▶ **WHAT YOU WILL DO**: Wherever a line holds the word "signals", copy that line from the data.

▶ **Stored data**:
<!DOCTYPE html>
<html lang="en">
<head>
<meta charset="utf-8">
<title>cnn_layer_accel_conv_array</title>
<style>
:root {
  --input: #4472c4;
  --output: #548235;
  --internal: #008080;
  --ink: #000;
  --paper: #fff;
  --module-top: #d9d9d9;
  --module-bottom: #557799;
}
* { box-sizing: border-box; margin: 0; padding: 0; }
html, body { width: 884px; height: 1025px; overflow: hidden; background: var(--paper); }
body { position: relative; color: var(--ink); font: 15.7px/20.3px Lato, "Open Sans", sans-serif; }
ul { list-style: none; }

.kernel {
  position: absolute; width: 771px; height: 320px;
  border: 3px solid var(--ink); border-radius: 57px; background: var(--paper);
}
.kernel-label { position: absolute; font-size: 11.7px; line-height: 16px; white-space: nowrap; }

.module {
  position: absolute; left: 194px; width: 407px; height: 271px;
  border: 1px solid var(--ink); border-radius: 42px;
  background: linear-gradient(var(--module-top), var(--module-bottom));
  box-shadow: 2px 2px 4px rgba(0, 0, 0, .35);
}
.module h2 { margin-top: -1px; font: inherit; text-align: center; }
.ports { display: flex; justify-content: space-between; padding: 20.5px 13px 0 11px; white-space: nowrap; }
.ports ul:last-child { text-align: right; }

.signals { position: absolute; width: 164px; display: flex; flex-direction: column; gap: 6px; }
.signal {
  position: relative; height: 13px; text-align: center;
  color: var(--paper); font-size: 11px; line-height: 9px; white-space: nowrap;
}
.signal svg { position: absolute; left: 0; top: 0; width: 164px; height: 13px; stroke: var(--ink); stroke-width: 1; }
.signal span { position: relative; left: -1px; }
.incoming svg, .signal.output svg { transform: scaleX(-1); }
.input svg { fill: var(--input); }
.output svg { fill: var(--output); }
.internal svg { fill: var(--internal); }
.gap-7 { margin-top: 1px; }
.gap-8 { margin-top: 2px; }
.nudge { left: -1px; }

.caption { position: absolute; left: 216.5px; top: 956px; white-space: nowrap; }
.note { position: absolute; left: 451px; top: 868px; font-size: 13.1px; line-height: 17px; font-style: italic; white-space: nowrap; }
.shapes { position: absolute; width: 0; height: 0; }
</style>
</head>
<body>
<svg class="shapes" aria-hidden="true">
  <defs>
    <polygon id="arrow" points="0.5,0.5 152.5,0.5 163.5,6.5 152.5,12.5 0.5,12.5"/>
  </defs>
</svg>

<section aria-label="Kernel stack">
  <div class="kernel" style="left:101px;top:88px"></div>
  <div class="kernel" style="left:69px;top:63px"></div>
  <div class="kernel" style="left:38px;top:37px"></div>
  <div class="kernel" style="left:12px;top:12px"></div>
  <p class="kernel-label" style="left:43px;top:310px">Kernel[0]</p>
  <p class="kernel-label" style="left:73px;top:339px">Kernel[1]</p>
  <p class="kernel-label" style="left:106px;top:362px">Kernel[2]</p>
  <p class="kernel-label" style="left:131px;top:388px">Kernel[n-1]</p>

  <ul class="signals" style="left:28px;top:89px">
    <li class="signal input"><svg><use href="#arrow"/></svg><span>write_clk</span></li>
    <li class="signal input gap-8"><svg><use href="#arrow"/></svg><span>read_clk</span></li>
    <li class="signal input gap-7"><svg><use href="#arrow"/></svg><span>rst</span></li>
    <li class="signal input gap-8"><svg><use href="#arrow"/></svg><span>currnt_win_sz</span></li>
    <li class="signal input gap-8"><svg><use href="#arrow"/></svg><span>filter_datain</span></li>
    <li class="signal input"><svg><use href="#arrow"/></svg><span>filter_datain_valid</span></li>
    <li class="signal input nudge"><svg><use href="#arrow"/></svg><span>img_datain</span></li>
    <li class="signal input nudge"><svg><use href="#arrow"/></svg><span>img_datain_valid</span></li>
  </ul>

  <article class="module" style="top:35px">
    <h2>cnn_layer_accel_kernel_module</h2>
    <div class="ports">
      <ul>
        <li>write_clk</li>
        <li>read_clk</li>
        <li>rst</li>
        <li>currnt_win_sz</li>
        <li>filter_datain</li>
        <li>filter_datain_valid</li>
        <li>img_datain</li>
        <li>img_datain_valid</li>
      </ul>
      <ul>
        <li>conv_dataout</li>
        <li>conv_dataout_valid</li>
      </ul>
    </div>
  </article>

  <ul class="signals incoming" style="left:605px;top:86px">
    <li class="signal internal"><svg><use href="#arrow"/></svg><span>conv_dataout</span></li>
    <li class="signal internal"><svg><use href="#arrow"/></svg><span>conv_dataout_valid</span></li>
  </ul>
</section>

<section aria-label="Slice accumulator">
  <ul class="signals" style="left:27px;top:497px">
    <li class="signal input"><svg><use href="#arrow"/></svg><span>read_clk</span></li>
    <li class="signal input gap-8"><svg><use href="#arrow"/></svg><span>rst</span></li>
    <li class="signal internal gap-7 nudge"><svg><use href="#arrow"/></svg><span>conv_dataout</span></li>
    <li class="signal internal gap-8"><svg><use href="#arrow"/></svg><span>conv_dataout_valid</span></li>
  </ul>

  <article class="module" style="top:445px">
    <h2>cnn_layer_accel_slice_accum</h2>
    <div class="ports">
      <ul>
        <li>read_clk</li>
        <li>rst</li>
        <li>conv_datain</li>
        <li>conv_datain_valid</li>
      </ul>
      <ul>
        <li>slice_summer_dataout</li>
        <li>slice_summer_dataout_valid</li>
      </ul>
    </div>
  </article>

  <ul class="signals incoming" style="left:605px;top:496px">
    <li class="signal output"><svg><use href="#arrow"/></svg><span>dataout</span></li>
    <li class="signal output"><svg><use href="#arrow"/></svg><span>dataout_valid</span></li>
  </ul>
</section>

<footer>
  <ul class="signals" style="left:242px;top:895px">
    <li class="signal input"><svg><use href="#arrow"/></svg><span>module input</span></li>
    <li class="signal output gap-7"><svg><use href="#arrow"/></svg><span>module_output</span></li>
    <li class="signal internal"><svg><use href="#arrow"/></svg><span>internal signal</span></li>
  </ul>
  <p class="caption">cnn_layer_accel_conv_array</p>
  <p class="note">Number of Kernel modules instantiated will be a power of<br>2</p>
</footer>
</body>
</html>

▶ **YOUR SOLUTION**:
.signals { position: absolute; width: 164px; display: flex; flex-direction: column; gap: 6px; }
  <ul class="signals" style="left:28px;top:89px">
  <ul class="signals incoming" style="left:605px;top:86px">
  <ul class="signals" style="left:27px;top:497px">
  <ul class="signals incoming" style="left:605px;top:496px">
  <ul class="signals" style="left:242px;top:895px">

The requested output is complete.